- What to produce
Filter this data down to the lines that hold "notes", and copy them.
==== Stored data
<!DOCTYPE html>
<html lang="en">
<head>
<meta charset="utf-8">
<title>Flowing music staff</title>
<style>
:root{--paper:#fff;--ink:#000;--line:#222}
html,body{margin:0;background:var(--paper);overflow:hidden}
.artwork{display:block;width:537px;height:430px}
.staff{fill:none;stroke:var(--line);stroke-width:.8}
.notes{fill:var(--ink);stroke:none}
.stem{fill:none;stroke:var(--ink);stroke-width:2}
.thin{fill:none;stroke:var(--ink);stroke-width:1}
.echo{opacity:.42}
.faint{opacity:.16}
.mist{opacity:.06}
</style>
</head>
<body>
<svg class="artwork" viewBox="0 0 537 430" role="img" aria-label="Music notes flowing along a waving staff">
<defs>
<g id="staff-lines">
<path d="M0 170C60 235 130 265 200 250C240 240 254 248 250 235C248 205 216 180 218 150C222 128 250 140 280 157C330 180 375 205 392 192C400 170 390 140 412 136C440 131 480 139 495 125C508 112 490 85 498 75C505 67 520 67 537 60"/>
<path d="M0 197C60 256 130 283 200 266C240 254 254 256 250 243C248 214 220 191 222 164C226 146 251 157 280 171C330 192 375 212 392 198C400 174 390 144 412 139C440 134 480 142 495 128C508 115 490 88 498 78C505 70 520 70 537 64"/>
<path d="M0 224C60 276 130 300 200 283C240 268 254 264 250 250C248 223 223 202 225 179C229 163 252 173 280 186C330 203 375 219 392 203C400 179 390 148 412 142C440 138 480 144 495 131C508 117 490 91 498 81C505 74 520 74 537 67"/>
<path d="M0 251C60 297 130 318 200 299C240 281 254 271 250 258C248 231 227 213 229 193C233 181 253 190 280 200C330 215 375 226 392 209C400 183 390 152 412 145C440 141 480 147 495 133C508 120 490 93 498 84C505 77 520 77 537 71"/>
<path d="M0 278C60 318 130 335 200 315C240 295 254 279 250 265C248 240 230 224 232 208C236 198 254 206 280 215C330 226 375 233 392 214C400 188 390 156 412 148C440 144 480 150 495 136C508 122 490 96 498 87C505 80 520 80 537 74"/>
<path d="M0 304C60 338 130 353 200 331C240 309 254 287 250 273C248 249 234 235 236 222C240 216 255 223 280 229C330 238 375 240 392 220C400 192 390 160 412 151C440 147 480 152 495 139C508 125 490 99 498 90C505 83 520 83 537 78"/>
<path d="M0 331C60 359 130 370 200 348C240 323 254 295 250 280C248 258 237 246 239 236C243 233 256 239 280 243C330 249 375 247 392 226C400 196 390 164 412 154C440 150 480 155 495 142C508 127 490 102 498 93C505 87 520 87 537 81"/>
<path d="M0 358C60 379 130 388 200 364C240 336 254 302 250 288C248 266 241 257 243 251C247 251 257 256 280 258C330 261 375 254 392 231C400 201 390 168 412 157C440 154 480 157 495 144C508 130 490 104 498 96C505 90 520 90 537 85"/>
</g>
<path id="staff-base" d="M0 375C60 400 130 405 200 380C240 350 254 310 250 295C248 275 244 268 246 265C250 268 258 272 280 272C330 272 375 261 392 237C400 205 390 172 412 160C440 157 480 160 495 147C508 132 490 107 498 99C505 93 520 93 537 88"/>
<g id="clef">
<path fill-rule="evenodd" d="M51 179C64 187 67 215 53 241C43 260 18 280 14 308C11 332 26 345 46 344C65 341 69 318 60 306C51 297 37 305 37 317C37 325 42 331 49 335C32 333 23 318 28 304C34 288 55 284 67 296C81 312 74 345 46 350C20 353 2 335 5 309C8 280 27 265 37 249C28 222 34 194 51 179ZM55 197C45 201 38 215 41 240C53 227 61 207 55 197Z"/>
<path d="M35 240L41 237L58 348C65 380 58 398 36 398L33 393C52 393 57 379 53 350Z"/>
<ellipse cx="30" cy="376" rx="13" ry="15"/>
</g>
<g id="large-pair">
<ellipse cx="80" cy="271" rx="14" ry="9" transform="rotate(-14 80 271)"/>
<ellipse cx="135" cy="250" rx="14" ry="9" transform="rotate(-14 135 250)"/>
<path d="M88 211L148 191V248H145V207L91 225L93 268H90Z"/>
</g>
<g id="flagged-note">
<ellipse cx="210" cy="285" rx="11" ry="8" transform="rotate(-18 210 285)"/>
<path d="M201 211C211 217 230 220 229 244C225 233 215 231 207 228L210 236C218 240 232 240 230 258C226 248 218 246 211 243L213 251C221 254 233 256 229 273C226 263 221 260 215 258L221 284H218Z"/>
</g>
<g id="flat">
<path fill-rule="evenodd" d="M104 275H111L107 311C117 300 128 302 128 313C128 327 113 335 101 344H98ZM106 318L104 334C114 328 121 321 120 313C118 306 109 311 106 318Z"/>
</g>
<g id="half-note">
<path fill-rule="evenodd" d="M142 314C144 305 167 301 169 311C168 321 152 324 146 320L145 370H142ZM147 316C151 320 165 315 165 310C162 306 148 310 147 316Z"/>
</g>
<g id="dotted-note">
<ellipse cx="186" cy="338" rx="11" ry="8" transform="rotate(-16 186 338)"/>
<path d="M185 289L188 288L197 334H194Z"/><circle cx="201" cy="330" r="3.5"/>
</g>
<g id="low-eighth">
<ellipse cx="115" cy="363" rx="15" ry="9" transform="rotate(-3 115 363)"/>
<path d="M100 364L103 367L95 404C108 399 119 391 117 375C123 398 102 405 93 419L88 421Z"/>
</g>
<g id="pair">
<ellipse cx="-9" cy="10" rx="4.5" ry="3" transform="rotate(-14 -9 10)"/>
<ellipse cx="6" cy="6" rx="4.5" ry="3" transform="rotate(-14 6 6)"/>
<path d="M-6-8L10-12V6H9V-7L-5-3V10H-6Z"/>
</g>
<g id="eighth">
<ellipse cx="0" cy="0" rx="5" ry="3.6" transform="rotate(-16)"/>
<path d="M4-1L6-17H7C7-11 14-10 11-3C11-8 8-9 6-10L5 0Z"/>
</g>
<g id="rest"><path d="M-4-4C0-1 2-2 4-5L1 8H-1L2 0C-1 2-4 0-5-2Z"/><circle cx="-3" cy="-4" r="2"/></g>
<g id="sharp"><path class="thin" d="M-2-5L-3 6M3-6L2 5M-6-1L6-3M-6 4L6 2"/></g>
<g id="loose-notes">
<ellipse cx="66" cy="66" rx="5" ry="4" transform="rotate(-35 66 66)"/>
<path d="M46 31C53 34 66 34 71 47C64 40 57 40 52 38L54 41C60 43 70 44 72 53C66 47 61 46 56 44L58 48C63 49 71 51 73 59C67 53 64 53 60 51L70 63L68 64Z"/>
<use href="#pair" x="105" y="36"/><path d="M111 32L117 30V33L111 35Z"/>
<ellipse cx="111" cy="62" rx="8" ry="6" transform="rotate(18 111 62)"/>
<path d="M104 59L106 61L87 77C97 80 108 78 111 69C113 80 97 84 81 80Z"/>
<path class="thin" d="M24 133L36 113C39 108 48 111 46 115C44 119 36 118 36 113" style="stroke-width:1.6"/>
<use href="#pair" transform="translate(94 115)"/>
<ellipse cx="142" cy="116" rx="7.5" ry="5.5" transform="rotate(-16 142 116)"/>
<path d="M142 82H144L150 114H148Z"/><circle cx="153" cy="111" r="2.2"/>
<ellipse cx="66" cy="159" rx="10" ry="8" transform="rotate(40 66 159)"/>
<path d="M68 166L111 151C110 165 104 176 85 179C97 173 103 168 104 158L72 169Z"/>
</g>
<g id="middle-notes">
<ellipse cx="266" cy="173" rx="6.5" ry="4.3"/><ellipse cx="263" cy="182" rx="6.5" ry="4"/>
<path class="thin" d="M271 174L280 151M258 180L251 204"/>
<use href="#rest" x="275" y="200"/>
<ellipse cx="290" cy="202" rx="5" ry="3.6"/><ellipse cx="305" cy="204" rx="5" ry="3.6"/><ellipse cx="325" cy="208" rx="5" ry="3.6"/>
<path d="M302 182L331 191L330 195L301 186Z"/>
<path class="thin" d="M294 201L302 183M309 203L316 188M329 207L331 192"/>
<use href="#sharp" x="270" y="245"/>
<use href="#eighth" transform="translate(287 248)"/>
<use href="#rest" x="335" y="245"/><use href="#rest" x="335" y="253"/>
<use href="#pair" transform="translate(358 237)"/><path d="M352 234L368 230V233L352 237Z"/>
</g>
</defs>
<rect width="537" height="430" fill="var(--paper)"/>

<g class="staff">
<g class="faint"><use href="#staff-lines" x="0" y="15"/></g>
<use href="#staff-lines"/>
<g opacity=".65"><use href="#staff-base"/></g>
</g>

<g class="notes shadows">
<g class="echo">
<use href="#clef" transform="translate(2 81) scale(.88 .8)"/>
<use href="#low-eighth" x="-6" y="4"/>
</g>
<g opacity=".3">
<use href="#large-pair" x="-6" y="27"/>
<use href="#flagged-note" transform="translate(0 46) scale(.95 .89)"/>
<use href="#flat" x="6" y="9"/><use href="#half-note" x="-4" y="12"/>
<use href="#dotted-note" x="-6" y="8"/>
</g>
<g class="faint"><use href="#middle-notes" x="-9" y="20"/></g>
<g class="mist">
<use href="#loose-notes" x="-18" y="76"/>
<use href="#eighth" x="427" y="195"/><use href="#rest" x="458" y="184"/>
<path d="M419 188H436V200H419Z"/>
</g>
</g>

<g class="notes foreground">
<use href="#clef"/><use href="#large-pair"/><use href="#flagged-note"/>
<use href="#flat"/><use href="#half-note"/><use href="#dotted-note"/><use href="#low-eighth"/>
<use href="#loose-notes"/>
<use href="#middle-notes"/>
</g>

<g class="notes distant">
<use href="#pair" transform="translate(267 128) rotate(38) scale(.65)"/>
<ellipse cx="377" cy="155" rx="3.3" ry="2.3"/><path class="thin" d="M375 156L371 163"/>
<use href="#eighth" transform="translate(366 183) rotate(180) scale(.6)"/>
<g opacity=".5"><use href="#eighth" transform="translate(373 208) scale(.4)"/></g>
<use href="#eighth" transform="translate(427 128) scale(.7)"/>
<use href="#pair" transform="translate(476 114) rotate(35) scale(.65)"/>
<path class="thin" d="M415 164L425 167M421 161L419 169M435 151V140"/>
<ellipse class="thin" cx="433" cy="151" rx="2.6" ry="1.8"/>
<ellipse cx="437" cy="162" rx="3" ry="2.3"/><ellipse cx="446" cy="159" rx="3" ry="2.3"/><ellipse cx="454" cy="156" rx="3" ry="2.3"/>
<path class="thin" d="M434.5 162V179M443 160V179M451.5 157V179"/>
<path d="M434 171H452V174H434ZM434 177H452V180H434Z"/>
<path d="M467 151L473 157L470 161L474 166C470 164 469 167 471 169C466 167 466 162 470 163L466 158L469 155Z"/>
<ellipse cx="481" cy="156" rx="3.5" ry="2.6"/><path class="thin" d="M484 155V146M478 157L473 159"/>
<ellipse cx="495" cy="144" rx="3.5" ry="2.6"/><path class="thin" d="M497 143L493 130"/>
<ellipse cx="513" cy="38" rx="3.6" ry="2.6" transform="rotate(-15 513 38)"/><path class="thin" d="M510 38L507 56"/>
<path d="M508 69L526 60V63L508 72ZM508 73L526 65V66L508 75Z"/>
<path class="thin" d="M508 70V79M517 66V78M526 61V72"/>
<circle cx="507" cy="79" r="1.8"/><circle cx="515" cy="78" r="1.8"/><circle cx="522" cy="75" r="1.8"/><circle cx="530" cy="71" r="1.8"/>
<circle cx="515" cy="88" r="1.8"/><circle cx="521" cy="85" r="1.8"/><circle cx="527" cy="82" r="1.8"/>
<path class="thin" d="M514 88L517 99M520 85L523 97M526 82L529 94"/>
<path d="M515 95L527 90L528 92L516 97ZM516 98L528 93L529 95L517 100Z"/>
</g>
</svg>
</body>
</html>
========
- Response to the task
.notes{fill:var(--ink);stroke:none}
<svg class="artwork" viewBox="0 0 537 430" role="img" aria-label="Music notes flowing along a waving staff">
<g id="loose-notes">
<g id="middle-notes">
<g class="notes shadows">
<g class="faint"><use href="#middle-notes" x="-9" y="20"/></g>
<use href="#loose-notes" x="-18" y="76"/>
<g class="notes foreground">
<use href="#loose-notes"/>
<use href="#middle-notes"/>
<g class="notes distant">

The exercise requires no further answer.